Lobbying the New President book. Lobbying the New President: Interests in Transition. Presidential transitions offer the chance for new ideas, policies, and people to inhabit the White House.
Presidential transitions offer the chance for new ideas, policies, and people to inhabit the White House .
Lobbying the New President: Interests in Transition Heath Brown Routledge. Moved by Politics: 12 Episodes in an Academic Life Gehard Loewenberg Gray Pearl Press. National Resilience during War: Refining the Decision-Making Model Eyal Lewin Lexington Books.
Presidential transitions offer the chance for new ideas, policies, and people to inhabit the White House. Transitions have triggered policy change for decades and eager interest groups have sought ways to capitalize on this often chaotic phase of US politics. President-Elect Barack Obama declared that lobbyists would be forbidden from serving his transition and issued stiff regulations and rules to limit their access to the planning for his White House. Yet even though Obama’s efforts mirror previous Presidents anti-lobbyist efforts, all Presidential transitions provide certain channels of influence, and Obama himself chose the head of a powerful and politically oriented think tank, the Center for American Progress, to run his transition. New Presidents need the information, ideas, and political capital that groups possess. Thus a curious paradox.
Using an innovative mixed methodology integrating a historical analysis of original documents, original interviews with over 40 interest group leaders and transition leaders, a survey of 300 interest groups and content analysis of 300 interest group letters, Lobbying the New President uncovers the politics of interest group influence during Presidential transitions. In doing so, Heath Brown asks:
Was the role played by Heritage in 1980 and CAP in 2008 indicative of a pattern of influence during the transition phase?
Or have Presidents effectively shielded themselves from outside influence at the earliest point of their time in office?
What can we learn about the larger study of interest groups and the Presidency from a focus on the transition phase?
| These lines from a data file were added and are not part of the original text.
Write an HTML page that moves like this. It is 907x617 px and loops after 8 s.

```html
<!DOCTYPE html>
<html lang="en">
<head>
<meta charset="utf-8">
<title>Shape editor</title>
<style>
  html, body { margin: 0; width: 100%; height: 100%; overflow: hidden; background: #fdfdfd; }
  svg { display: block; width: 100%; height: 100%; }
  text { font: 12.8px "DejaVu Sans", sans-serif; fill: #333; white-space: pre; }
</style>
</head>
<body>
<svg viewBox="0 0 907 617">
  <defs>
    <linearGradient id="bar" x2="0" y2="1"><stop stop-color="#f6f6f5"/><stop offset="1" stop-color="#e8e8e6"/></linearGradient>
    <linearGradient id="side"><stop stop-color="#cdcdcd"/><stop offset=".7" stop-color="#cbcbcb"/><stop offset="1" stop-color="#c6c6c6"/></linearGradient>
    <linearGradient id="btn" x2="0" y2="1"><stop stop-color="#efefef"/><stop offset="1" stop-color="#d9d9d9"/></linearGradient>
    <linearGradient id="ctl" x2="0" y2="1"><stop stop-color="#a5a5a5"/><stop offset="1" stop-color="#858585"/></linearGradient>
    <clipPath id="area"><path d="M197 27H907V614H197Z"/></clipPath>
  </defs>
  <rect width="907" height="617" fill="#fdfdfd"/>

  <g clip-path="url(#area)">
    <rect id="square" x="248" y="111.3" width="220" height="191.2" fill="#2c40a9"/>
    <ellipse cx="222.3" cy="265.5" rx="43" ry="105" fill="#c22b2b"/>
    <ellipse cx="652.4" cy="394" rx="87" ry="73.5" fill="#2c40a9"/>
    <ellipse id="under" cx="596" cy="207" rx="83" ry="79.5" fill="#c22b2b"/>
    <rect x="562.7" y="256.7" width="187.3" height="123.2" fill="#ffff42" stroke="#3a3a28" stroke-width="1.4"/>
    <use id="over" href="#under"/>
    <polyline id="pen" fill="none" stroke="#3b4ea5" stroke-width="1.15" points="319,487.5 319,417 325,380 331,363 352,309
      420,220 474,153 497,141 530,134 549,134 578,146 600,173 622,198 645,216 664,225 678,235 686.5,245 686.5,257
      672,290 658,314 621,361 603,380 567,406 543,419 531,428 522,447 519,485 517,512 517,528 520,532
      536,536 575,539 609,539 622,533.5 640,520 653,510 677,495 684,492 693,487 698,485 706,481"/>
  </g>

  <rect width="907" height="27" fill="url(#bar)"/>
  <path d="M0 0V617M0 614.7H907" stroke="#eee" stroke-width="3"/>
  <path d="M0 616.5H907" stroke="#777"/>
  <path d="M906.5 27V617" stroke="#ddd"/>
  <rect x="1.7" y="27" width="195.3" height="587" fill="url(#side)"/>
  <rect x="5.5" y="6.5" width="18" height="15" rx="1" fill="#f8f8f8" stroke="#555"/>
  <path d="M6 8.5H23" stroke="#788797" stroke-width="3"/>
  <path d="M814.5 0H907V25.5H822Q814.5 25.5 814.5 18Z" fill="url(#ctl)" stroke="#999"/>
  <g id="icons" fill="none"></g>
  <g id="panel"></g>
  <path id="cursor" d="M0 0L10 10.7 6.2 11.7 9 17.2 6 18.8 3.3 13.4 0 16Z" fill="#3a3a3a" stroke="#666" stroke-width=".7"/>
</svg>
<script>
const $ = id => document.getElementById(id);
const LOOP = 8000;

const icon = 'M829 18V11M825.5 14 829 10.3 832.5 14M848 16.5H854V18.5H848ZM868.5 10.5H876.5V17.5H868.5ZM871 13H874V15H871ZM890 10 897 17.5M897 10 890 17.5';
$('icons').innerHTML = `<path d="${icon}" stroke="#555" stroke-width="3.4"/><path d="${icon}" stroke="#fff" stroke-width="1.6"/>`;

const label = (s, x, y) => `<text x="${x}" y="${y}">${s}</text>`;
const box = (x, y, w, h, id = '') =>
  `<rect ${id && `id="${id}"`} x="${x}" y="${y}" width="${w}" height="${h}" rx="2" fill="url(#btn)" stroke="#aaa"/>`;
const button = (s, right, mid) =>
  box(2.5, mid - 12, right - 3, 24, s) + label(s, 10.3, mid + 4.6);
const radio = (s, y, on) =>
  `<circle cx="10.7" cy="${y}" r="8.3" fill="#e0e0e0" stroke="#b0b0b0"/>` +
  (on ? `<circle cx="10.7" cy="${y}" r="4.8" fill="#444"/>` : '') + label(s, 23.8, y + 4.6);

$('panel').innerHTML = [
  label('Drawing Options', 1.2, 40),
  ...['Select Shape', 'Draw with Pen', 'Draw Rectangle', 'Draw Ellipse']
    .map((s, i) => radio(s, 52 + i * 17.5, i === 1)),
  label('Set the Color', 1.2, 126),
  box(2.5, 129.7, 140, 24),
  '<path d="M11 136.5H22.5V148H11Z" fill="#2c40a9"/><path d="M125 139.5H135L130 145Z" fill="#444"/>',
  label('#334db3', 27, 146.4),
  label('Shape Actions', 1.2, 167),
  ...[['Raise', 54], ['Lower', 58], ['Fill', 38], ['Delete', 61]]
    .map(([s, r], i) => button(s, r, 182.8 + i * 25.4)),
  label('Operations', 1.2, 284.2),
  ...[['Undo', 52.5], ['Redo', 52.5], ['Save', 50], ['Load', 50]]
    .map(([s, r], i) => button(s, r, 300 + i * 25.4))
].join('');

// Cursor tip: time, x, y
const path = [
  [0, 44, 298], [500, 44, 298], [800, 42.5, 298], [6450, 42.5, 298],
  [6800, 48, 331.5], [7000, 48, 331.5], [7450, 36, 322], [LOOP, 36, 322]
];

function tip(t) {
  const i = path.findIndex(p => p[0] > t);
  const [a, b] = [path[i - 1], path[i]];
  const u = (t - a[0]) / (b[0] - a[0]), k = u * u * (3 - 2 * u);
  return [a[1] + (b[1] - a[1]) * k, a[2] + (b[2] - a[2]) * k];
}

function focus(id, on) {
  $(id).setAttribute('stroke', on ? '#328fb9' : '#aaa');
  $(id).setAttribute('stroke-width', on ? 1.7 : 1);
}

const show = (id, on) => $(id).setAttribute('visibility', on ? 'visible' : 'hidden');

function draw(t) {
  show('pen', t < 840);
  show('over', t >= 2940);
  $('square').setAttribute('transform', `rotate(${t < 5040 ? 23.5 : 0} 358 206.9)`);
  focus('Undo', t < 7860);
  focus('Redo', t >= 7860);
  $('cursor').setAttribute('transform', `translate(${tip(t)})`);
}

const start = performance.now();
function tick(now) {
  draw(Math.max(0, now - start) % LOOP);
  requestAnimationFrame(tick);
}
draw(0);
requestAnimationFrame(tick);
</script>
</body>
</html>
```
This book is a valuable resource that goes beyond the field of presidency studies which American politics scholars as well as public policy specialists should not go without.